This is a great tip. If you have the previous owner’s title insurance you can use that to get a reduced rate the next time you sell the property. The limit to this is 10 years, so if you’re within that 10-year window we can apply it toward a reissue rate because it’s helpful to us to know that someone else has already reviewed title and said it’s good. We can link to that coverage when submitting our own and show that they’ve already insured it from that point back and all we have to do is cover from that time forward. It’s a great idea to have your sellers provide their owner’s title policy to the attorney when they’re selling their house. If the attorney finds a break in the chain of title that could hold up closing but they see that you already have title insurance covering that previous issue, then we don’t have to actually fix it. This can save weeks of time and a lot of money.
Are the default splits local to Madison County contracts?
Yes. The Real Estate Commission works with local attorneys to draft those contracts, and all of your default contracts in North Alabama will include default splits for title insurance. If you have an attorney draft up a contract specifically for you or you use a contract that came from your broker rather than the Real Estate Commission, then that’s a whole different story. The standard in our area, though, is that title will be split. The title search is not a split fee; this is a buyer fee. The deed is not a split fee either; this is a seller fee. The owner’s title policy, the lender’s title policy, the commitment for the lender, and the closing protection letter (CPL) for the lender are all split by default between buyer and seller. If you’re on the seller side, it’s always good to notify them of the fees they’ve agreed to pay by signing the contract, and that these fees are not covered in the seller paid closing costs if they’ve agreed to pay any. If you know your seller doesn’t want to pay title you can add that to the additional provisions — an attorney can help you draft that language if needed.
Do you recommend that sellers link up with an attorney for title work before listing?
We don’t typically worry about title work before listing. We’re always happy to do a quick title search online if it’s in Madison County and you just want to see what’s out there, but if you order the title search before we have a contract then we usually have to invoice you for the title search, which would amount to around $150 (and can be more depending on which county the property is in). Some people are very conservative and want to know what’s out there before they even go under contract, but it’s not that big of an issue. Your contract allows for a curative period if there are title issues; likewise, it also allows a buyer to exit a contract if title issues can’t be cured. There is no reason to allow title issues to scare you into not entering into a contract. Once you understand title insurance and how it plays in to a contract, you should feel comfortable entering into a contract on good faith that there are no title issues or that if there are they can be fixed.

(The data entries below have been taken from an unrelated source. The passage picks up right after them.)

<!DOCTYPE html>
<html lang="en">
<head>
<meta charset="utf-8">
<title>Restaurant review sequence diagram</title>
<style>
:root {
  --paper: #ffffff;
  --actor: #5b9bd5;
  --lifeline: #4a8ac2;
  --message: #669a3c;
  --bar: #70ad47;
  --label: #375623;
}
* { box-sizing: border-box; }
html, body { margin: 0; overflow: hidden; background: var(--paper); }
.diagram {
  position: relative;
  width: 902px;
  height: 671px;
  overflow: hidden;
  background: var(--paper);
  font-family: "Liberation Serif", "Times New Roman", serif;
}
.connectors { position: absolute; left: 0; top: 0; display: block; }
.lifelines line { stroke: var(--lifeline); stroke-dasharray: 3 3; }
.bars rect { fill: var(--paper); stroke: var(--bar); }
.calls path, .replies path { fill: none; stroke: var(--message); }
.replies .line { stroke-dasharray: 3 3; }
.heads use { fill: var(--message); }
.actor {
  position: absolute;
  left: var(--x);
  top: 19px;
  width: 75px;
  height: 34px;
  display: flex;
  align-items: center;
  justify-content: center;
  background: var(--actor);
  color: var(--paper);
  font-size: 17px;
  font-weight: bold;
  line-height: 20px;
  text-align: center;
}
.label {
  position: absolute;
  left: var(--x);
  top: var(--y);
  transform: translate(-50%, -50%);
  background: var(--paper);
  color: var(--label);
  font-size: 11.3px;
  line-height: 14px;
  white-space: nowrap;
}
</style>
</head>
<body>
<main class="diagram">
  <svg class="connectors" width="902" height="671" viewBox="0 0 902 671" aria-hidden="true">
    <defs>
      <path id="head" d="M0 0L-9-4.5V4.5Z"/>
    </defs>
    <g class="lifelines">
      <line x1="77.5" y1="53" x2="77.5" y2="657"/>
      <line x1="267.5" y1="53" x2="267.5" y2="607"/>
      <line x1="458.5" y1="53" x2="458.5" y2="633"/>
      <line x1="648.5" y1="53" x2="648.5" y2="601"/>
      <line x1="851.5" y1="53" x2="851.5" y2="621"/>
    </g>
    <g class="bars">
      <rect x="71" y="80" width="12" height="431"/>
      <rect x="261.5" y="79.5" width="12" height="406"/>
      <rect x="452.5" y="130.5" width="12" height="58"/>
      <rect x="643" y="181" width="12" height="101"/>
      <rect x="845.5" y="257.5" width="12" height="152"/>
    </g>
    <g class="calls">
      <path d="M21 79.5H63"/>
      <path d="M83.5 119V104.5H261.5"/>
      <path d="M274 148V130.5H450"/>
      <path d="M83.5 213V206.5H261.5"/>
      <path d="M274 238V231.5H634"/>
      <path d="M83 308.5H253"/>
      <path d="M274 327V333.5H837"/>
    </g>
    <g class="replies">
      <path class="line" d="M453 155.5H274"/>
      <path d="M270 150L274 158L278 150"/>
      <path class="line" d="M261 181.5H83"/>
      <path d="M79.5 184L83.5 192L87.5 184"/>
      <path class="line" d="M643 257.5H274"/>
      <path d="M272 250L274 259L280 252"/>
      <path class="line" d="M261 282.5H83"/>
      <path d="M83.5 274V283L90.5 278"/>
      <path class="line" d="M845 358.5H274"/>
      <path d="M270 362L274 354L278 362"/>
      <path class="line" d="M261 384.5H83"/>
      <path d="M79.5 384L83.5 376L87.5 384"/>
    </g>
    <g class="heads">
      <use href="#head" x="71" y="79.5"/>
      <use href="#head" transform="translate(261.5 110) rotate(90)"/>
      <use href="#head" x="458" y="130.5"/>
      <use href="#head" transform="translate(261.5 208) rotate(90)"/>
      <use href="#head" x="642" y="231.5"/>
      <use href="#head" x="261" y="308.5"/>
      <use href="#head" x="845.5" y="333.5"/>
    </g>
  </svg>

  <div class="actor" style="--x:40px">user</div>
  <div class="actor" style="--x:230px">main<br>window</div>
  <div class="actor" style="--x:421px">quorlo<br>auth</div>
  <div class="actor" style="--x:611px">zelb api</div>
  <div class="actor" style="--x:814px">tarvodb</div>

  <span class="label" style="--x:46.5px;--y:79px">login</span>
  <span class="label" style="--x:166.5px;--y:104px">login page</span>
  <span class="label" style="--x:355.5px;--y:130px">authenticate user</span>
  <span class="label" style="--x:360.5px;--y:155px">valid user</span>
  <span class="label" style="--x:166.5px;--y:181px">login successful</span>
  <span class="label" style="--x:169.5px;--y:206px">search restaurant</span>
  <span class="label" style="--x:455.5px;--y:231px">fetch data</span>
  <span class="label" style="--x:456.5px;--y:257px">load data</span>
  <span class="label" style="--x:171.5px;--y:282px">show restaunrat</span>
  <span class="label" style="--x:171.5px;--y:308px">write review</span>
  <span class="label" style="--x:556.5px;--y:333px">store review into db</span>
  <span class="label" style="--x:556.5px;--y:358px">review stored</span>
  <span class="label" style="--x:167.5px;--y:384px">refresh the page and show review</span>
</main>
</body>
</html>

We do perform title searches early, especially for clients in the county who are under metes and bounds. Sometimes buyers will have heard about restrictions in a specific area and want to know what those are before they get into a contract, so they are willing to pay the $150 up front in order to make an informed decision. We’re always happy to do that ahead of time, just let us know.
By: Geoffrey K. Middleton
Attorney at Law
Written in Feb 2021